Wednesday, February 27, 2008

Buffer overflow in Ghostscript

Given the huge amount of attention given to xpdf (and derivatives), it is surprising that not as much attention has been given to Ghostscript. Most Linux desktops will render both PDF and PS files directly from the web.

The attack surface of Ghostscript is huge. Not only is it a Turing Complete language[*], but it has a rich set of runtime operators and APIs. Many of these operators and APIs stray into areas of functionality that might be integer overflow prone: decompressors, image parsers, graphics rending, canvas handing, etc.

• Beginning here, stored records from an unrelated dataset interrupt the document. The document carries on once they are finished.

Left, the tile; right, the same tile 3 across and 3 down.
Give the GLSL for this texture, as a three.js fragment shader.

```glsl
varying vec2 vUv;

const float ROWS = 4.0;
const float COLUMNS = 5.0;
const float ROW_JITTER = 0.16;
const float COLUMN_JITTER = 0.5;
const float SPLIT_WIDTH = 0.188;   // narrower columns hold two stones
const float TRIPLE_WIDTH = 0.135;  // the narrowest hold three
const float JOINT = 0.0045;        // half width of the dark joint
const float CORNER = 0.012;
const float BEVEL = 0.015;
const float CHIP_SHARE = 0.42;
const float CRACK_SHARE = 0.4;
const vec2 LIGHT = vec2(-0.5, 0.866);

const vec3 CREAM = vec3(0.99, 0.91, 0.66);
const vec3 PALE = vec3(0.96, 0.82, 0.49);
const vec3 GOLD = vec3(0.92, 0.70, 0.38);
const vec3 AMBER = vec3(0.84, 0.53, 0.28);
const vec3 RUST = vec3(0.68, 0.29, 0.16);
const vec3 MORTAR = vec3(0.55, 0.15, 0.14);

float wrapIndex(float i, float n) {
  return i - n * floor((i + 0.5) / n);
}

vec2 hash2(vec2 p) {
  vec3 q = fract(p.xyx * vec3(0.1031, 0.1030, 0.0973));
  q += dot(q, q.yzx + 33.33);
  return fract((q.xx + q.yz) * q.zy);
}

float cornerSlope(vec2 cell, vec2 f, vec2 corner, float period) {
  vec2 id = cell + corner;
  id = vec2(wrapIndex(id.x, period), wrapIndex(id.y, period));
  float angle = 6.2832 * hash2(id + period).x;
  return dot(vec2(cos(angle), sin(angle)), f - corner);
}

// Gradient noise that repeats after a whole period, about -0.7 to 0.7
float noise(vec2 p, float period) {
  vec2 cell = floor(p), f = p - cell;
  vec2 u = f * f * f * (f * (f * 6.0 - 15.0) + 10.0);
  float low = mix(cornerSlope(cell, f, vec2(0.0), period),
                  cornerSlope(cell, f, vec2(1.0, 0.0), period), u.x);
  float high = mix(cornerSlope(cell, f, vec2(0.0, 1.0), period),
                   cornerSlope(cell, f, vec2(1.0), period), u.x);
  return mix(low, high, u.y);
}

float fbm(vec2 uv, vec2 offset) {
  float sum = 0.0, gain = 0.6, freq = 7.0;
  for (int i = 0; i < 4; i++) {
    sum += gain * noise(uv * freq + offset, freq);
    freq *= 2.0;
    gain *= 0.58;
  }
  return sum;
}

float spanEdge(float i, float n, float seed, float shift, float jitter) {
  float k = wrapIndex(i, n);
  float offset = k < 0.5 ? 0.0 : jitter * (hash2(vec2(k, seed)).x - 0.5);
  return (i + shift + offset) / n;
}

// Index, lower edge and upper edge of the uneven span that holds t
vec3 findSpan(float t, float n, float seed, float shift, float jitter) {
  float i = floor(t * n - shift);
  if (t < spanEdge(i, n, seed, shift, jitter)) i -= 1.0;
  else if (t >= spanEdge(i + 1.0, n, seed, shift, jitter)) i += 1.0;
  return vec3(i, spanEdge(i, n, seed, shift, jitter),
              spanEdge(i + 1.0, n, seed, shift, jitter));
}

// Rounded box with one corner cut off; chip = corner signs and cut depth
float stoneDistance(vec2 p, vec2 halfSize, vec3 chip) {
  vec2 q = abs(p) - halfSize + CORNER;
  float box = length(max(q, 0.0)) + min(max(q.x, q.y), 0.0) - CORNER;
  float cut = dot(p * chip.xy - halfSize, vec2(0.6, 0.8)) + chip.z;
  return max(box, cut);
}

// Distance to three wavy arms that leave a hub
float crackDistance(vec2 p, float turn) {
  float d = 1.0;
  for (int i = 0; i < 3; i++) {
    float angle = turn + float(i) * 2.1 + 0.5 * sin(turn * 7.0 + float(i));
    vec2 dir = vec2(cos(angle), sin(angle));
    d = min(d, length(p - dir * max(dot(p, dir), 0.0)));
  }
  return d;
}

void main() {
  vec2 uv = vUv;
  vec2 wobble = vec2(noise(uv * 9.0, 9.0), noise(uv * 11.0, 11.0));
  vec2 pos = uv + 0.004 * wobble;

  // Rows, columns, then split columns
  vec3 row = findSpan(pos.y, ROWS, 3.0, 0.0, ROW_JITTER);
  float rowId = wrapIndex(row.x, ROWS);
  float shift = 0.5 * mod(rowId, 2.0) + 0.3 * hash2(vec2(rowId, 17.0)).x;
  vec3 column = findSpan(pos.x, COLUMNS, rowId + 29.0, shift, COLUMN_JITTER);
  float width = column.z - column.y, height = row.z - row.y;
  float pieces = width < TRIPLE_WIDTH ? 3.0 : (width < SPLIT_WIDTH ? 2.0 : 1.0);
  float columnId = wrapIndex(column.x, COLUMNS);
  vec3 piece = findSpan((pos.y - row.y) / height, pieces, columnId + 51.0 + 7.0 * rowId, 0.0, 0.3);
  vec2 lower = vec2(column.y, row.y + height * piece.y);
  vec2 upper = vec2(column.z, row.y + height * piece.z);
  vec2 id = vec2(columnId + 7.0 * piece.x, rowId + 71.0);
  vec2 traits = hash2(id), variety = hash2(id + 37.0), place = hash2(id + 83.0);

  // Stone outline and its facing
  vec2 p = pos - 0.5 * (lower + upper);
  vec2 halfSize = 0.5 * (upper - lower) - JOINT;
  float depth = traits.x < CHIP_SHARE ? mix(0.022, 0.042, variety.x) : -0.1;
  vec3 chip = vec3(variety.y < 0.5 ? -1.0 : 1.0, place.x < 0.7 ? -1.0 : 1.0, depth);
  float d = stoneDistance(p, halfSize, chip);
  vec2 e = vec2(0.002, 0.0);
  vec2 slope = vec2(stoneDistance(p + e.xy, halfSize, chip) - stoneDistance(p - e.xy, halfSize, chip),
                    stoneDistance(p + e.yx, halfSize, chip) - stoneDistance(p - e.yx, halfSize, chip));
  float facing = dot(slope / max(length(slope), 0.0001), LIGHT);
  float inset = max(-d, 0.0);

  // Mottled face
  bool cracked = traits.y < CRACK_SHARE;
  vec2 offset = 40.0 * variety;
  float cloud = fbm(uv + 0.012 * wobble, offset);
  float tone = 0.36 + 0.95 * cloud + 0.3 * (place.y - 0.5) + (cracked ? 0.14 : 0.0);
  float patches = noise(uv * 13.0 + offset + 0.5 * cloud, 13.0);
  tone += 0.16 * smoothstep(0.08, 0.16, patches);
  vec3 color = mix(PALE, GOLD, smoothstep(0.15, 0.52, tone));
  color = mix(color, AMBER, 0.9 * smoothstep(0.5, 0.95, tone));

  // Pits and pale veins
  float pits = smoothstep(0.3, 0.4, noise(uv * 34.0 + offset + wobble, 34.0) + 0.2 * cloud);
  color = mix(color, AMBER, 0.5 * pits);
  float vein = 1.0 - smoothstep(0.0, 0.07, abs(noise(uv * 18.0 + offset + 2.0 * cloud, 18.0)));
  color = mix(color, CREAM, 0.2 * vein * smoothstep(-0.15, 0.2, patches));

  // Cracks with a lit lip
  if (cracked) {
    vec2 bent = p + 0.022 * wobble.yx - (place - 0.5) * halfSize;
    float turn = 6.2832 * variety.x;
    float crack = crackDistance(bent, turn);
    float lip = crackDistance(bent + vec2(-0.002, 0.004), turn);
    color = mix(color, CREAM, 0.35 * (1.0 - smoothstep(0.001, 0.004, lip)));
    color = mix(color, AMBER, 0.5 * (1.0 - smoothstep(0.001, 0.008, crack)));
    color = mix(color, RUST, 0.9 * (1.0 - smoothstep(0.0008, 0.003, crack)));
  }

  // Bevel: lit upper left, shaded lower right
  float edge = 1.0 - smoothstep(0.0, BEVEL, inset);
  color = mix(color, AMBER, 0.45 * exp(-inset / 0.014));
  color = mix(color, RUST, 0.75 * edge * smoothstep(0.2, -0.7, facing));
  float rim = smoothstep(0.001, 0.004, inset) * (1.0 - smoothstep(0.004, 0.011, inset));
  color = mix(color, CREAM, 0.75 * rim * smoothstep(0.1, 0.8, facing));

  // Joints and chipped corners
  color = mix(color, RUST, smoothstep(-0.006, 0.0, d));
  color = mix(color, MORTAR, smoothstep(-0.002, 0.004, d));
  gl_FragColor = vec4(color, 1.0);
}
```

I've placed technical details of a buffer overflow at:

[*] Client-side execution of such languages has never gone particularly well from a security perspective. Think Java applets, or Javascript.

Wednesday, February 13, 2008

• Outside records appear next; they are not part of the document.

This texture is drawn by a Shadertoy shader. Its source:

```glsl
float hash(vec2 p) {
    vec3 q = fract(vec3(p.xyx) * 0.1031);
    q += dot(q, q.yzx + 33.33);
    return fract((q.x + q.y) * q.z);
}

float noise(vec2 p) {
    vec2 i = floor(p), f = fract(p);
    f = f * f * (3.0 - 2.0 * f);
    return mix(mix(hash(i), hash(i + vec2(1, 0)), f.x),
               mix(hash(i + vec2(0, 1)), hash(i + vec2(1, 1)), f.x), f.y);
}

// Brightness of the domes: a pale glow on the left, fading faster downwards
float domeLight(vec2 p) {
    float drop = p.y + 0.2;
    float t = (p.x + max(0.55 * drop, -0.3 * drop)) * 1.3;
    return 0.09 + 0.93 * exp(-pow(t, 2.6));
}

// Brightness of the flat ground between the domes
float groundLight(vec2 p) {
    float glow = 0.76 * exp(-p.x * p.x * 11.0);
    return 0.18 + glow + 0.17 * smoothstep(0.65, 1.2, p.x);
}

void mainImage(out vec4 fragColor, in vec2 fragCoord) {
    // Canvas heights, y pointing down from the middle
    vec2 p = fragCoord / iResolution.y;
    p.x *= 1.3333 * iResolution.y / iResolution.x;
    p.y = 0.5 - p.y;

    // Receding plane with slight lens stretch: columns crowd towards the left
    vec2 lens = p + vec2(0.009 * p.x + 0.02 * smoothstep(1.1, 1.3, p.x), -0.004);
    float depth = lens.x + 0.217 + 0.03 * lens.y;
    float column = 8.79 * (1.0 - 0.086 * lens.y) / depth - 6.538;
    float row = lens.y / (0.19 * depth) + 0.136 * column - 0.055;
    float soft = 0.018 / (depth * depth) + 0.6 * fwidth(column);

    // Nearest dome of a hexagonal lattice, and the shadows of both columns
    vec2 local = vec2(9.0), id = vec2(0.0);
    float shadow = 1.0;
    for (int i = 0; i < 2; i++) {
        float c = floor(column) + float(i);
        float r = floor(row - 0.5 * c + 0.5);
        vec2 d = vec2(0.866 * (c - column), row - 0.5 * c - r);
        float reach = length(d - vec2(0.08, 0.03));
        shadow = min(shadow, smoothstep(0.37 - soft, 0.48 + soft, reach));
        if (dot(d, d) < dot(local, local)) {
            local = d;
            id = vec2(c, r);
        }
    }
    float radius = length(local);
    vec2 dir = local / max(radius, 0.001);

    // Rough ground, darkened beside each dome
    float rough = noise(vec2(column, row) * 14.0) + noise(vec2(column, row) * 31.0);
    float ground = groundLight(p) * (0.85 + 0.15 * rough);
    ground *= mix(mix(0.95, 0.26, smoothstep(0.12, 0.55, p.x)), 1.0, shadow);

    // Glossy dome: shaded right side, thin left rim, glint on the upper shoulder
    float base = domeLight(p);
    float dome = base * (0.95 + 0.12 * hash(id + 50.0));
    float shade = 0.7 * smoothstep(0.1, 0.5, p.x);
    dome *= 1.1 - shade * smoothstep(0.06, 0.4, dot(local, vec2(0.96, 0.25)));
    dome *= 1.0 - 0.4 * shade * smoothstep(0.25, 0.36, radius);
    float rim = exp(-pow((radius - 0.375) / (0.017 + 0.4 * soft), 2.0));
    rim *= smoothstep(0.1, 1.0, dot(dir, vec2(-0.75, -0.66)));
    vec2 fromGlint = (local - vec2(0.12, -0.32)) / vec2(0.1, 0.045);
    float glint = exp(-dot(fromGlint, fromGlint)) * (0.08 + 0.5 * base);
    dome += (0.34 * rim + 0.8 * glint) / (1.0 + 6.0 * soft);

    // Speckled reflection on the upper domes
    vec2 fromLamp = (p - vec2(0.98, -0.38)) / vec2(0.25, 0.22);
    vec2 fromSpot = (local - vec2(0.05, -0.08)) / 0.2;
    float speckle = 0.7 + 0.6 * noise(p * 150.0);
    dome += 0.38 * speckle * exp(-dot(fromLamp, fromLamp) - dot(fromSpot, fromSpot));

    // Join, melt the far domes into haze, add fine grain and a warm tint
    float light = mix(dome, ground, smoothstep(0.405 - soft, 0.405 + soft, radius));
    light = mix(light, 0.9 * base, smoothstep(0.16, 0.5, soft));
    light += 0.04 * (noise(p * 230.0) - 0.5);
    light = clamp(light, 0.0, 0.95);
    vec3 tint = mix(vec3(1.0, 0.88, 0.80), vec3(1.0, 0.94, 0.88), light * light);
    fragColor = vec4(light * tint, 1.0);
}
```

Your FTP / SSL solution is really secure, right?

Well no, not really. Almost all real-world usage of FTP over SSL has problems whereby the FTP data connection can be stolen (resulting in stolen downloads or forged uploads). The problem is mainly with FTP clients - if you require end users to generate their own SSL certs and manually enable sending them to the server, you've already lost on usability grounds.

Full technical details at

Saturday, February 2, 2008

Sun JDK6 XXE protection broken

Sun released JDK6u4 which fixes a possibly nasty issue where one of the XXE protection methods for the default XML parser was broken.

My advisory is at

Sun's advisory is at

Secunia picked it up at

Web services are obviously a key concern here. I haven't checked to see how the common web service frameworks do XXE protection. It's possible to ban DTDs outright, but I'd suspect more common would be to use the broken parser property

I'd love feedback on specific affected technologies.